After losing its historic buildings, the minister's wife, eight members of the sexton's family and 15 parishioners to Hurricane Camille in 1969, Trinity Episcopal Church became a symbol of renewal. |
The beachfront Pass Christian church dedicated a new sanctuary in 1971, and at first glance few could tell it wasn't the 19th-century structure. Parishioners wanted to keep their identity.
Bill Argus, the architect who drew the replacement plans for the Carpenter Gothic-style church, is doing it again. After destruction by Katrina, Trinity is putting back the pieces.
"Pass Christian is the only community on the Coast where most of the population lives in front of the railroad, and if we were to go behind it, we'd be on lower ground," said the Rev. Chris Colby. "To get on higher ground we'd have to leave the city limits. We want to be part of the community."

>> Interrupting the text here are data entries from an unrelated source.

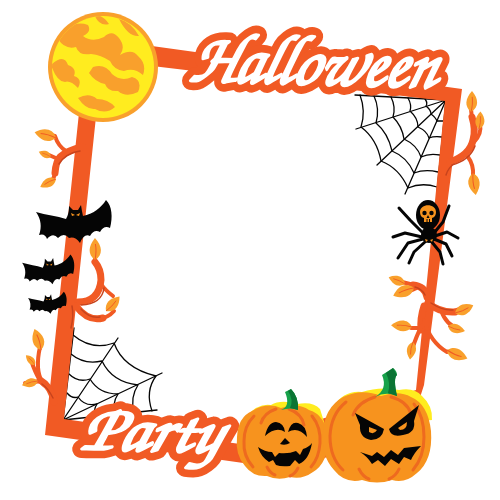
<!DOCTYPE html>
<html lang="en">
<head>
<meta charset="utf-8">
<title>Halloween Party frame</title>
<style>
:root{--paper:#fff;--frame:#f15a24;--branch-shade:#c8431c;--leaf:#f9a02c;--pumpkin:#f7931e;--rib:#ee6a1f;--glow:#ffec1f;--ink:#050505;--stem:#17a24a;--stem-dark:#0b7434}
html,body{margin:0;background:var(--paper)}
.poster{width:500px;height:500px;overflow:hidden;background:var(--paper)}
.poster svg{display:block}
.frame{fill:none;stroke:var(--frame);stroke-linejoin:miter}
.web{fill:none;stroke:var(--ink);stroke-width:1.3;stroke-linecap:round;stroke-linejoin:round}
.branch{fill:none;stroke:var(--frame);stroke-linecap:round;stroke-linejoin:round}
.bark{fill:none;stroke:var(--branch-shade);stroke-width:1.5;stroke-linecap:round}
.leaves{fill:var(--leaf)}
.vein{fill:none;stroke:var(--frame);stroke-width:1}
.ink{fill:var(--ink)}
.legs{fill:none;stroke:var(--ink);stroke-width:3;stroke-linejoin:round;stroke-linecap:round}
.ribs{fill:none;stroke:var(--rib);stroke-width:3;stroke-linecap:round}
.word{font-family:"TeX Gyre Chorus",cursive;font-style:italic;font-weight:700}
.word-edge{fill:var(--frame);stroke:var(--frame);stroke-width:18;stroke-linejoin:round}
.word-face{fill:var(--paper);stroke:var(--paper);stroke-width:2.8;stroke-linejoin:round}
</style>
</head>
<body>
<main class="poster">
<svg width="500" height="500" viewBox="0 0 500 500" role="img" aria-label="Halloween Party frame with moon, bats, spider and pumpkins">
<defs>
<g id="leaf"><path d="M0 0C-8-5-8-13-2-22C6-15 8-6 0 0Z"/><path class="vein" d="M0 0Q1-9-1-16"/></g>
<g id="bat">
<path class="ink" d="M-39-6C-29-3-18-2-9 1C-7-3-6-6-6-12L-2-8H3L6-13Q7-6 8-2C18-4 26-10 31-18C37-12 38-1 35 10Q29 7 25 14Q19 11 15 18Q9 15 5 25Q0 18-6 20Q-11 14-17 20Q-22 14-28 21Q-30 15-36 17C-33 9-34 1-39-6Z"/>
<path fill="var(--pumpkin)" d="M-4-5L0-3L-3-2ZM5-5L1-3L4-2Z"/>
</g>
<text id="word-top" class="word" font-size="71" textLength="246" lengthAdjust="spacingAndGlyphs">Halloween</text>
<text id="word-bottom" class="word" font-size="66" textLength="138" lengthAdjust="spacingAndGlyphs">Party</text>
<clipPath id="moon-disc"><circle cx="103" cy="67" r="51"/></clipPath>
</defs>

<g id="webs" class="web">
<path d="M446 100L355 95M446 100L356 129M446 100L377 165M446 100L405 194M446 100L437 191"/>
<path d="M360 95Q366 111 361 127Q377 139 381 161Q399 168 408 188Q422 182 437 187"/>
<path d="M374 96Q380 109 376 123Q388 133 392 151Q407 157 414 173Q425 169 438 172"/>
<path d="M391 97Q396 107 393 117Q402 126 404 139Q417 145 421 157Q429 153 440 155"/>
<path d="M408 98Q412 105 410 111Q418 118 418 127Q427 131 429 138Q434 136 442 137"/>
<path d="M425 99Q428 103 426 106Q431 110 431 114Q436 118 437 121L444 121"/>
<path d="M63 420L74 328M63 420L118 338M63 420L162 373M63 420L157 410"/>
<path d="M73 335Q92 351 114 343Q123 368 156 376Q145 391 152 411"/>
<path d="M71 354Q84 365 102 361Q112 382 138 385Q130 397 134 413"/>
<path d="M69 374Q78 383 90 379Q99 394 118 394Q112 403 115 415"/>
<path d="M67 393Q72 399 78 397Q85 407 97 404Q93 410 95 417"/>
</g>

<g id="border">
<path fill="var(--frame)" fill-rule="evenodd" d="M87 37L462 89L424 385L416 410L300 471L45 435ZM102 60L64 419L240 444L416 390L445 101Z"/>
</g>

<g id="branches">
<g class="branch" stroke-width="7">
<path d="M83 147Q68 150 60 157Q56 161 55 173"/>
<path d="M78 302Q99 302 101 280Q101 269 95 262"/>
<path d="M76 306Q88 322 103 318"/>
<path d="M450 162Q470 155 473 140Q476 130 472 117"/>
<path d="M427 297Q425 286 413 285"/>
<path d="M428 303Q440 313 455 312"/>
<path d="M424 306Q420 318 421 330"/>
<path d="M54 402Q52 387 40 380"/>
</g>
<g class="branch" stroke-width="4">
<path d="M66 151Q58 146 55 136L46 134M55 172Q54 181 49 182M58 159L49 155"/>
<path d="M95 263V255M101 284Q105 290 113 296M98 319Q108 318 114 311"/>
<path d="M472 119L471 109M474 142Q482 134 480 124M468 157Q474 165 473 176"/>
<path d="M414 285L402 282M419 287L410 291M451 312L459 309M441 310Q446 325 459 329M421 328L411 328M422 325Q416 337 413 347M424 320Q430 342 447 352"/>
<path d="M42 381L25 383M42 382Q35 369 40 347M47 387Q39 384 31 360"/>
</g>
<path class="bark" d="M80 151Q66 153 59 164M81 305Q102 304 104 288M81 309Q90 319 100 317M452 165Q470 160 475 146M431 303Q443 311 453 310M425 295Q422 289 415 287M53 398Q48 388 42 384M71 328Q74 316 72 306M446 175Q448 168 454 164"/>
<g class="leaves">
<use href="#leaf" transform="translate(56 138) rotate(-70)"/>
<use href="#leaf" transform="translate(51 157) rotate(-62) scale(.6)"/>
<use href="#leaf" transform="translate(56 179) rotate(-112) scale(.8)"/>
<use href="#leaf" transform="translate(95 260) rotate(5)"/>
<use href="#leaf" transform="translate(106 311) rotate(48) scale(.9)"/>
<use href="#leaf" transform="translate(471 112) rotate(8) scale(.95)"/>
<use href="#leaf" transform="translate(479 129) rotate(10) scale(.8)"/>
<use href="#leaf" transform="translate(473 173) rotate(178)"/>
<use href="#leaf" transform="translate(405 284) rotate(-62) scale(.8)"/>
<use href="#leaf" transform="translate(414 288) rotate(-105)"/>
<use href="#leaf" transform="translate(455 313) rotate(72) scale(.9)"/>
<use href="#leaf" transform="translate(448 326) rotate(112) scale(.8)"/>
<use href="#leaf" transform="translate(412 327) rotate(-80) scale(.95)"/>
<use href="#leaf" transform="translate(413 342) rotate(-165) scale(.8)"/>
<use href="#leaf" transform="translate(447 350) rotate(118)"/>
<use href="#leaf" transform="translate(41 350) rotate(-12)"/>
<use href="#leaf" transform="translate(35 365) rotate(-38) scale(.6)"/>
<use href="#leaf" transform="translate(38 381) rotate(-100) scale(.75)"/>
</g>
</g>

<g id="moon">
<circle cx="103" cy="67" r="55" fill="var(--leaf)"/>
<circle cx="103" cy="67" r="51" fill="var(--glow)"/>
<path clip-path="url(#moon-disc)" fill="var(--leaf)" d="M58 39Q71 19 88 25Q92 32 83 36Q92 43 104 37Q112 29 119 38Q126 47 120 55Q132 48 138 56Q147 64 143 75Q134 67 124 71Q114 70 110 61Q101 55 91 54Q79 56 76 47Q65 50 58 39ZM51 65Q64 53 68 65Q77 68 74 76Q83 79 78 88Q70 80 65 82Q57 82 51 65ZM93 67Q105 63 112 74Q121 82 132 77Q143 80 138 92Q126 98 118 91Q108 92 105 84Q95 82 89 73ZM78 98Q89 92 97 99Q108 99 115 107Q106 115 95 109Q86 110 78 98ZM119 19Q131 22 139 36Q128 37 119 19ZM94 14Q104 16 109 24Q99 27 94 14Z"/>
</g>

<g id="bats">
<use href="#bat" transform="translate(75 218)"/>
<use href="#bat" transform="translate(49 267) scale(.69)"/>
<use href="#bat" transform="translate(48 301) scale(.51)"/>
</g>

<g id="spider">
<path class="legs" d="M423 233L410 220L399 208M422 237L405 233L393 237M423 239L408 243L398 258M426 241L414 252L409 263M434 233L443 222L449 206M435 236L447 232L458 238M434 239L446 244L452 256M431 241L440 252L443 264"/>
<ellipse class="ink" cx="428" cy="215" rx="12" ry="15"/>
<ellipse class="ink" cx="429" cy="235" rx="8" ry="8"/>
<path fill="var(--pumpkin)" d="M420 212C420 203 436 203 436 212Q436 217 432 218V222H424V218Q420 217 420 212Z"/>
<g class="ink"><circle cx="424.5" cy="213" r="2.2"/><circle cx="431.5" cy="213" r="2.2"/><path d="M428 215L426.5 218H429.5Z"/></g>
<path stroke="var(--ink)" d="M427 219V222M429.5 219V222"/>
<path fill="var(--pumpkin)" d="M425 239L428 240L426 242ZM433 239L430 240L432 242Z"/>
</g>

<g id="lettering">
<g class="word-edge" aria-hidden="true">
<use href="#word-top" transform="translate(188 81) rotate(1.5)"/>
<use href="#word-bottom" transform="translate(79 449) rotate(1.5)"/>
</g>
<g class="word-face">
<use href="#word-top" transform="translate(188 81) rotate(1.5)"/>
<use href="#word-bottom" transform="translate(79 449) rotate(1.5)"/>
</g>
</g>

<g id="small-pumpkin">
<path fill="var(--glow)" d="M247 416Q258 403 271 405Q281 399 297 404Q313 401 320 409L326 428L290 432Z"/>
<path fill="var(--pumpkin)" d="M281 408Q298 402 309 410Q326 415 328 439Q328 463 313 472Q302 480 290 477Q278 481 267 476Q253 477 245 466Q235 455 237 437Q238 417 252 411Q267 402 281 408Z"/>
<path class="ribs" d="M276 409Q264 413 261 423M254 416Q244 426 244 441Q243 456 253 467M289 409Q302 414 304 425M312 416Q321 427 320 443Q319 458 311 467M267 467Q270 473 275 475M298 468Q295 474 290 476"/>
<path fill="var(--stem)" d="M281 410Q291 406 285 392L291 389Q299 397 298 410Q291 407 281 410Z"/>
<path fill="var(--stem-dark)" d="M290 408Q294 400 288 391L291 389Q299 397 298 410Z"/>
<g class="ink">
<path d="M265 436Q268 422 276 422Q284 423 285 432Q276 426 265 436ZM288 432Q291 421 298 423Q306 425 307 437Q298 426 288 432Z"/>
<path d="M285 438L280 444Q285 446 290 443Z"/>
<path d="M258 447Q265 452 272 452L275 457L279 453Q289 454 296 451L300 455L303 449Q309 447 312 443Q309 460 299 464L295 460L290 466Q281 467 276 465L273 460L269 462Q261 457 258 447Z"/>
</g>
</g>

<g id="large-pumpkin">
<path fill="var(--glow)" d="M333 407Q344 390 362 392Q380 386 399 390Q414 387 422 396Q433 406 432 420L390 424Z"/>
<path fill="var(--pumpkin)" d="M381 396Q399 390 411 397Q428 404 431 431Q433 460 417 473Q405 484 392 480Q377 485 362 480Q345 484 334 470Q321 456 323 433Q324 408 343 397Q362 388 381 396Z"/>
<path class="ribs" d="M375 397Q358 402 353 415M346 402Q331 414 330 436Q330 458 343 470M391 397Q407 401 411 414M414 404Q424 416 424 437Q424 457 413 470M359 469Q363 477 369 479M399 469Q396 476 389 479"/>
<path fill="var(--stem)" d="M375 397Q388 389 382 375L393 368Q397 371 397 375Q393 378 397 396Q386 391 375 397Z"/>
<path fill="var(--stem-dark)" d="M388 393Q391 383 386 373L393 368L397 375Q393 378 397 396Z"/>
<g class="ink">
<path d="M355 413L384 429Q382 440 371 440Q359 438 360 425ZM389 429L419 405L414 421Q416 433 403 435Q391 438 389 429Z"/>
<path d="M360 452L372 456L377 452L384 457L391 450L398 455L404 448L421 446Q414 453 411 460L404 457L399 464L391 459L385 466L378 460L372 464Q367 456 360 452Z"/>
</g>
<path fill="var(--pumpkin)" d="M369 427L377 430Q374 435 369 432ZM398 428L407 422Q407 430 400 430Z"/>
</g>
</svg>
</main>
</body>
</html>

Trinity was formed in 1949 when a minister came from Mobile to baptize an adult. The pretty little church surrounded by ancient oaks was a favorite for postcards and travel books.
The sanctuary was almost 14 feet above sea level and the Katrina high-water mark is 22 feet above that. The roof remains and enough of the structure and floor that parishioners put up plywood and space-age plastic to hold services there.
"The church building is going to be restored to look very much like it," Colby said, "but we're going to use strong modern materials and rebuild four instead of three buildings around a new central plaza consistent with the architectural style.
"Not just parishioners but so many others have asked to put it back as a memorial. This has to do with the identity of Pass Christian, and Trinity is part of that."
Before Katrina, the parish served 270 Episcopal households. Colby notes that only 34 of them are now living in their homes, with the rest rebuilding or relocating.
"I thought I was coming to the beach to be a big-time evangelist and grow a church," said Colby, who came in 1997. "Now I know God just wanted me on the beach to help put it back."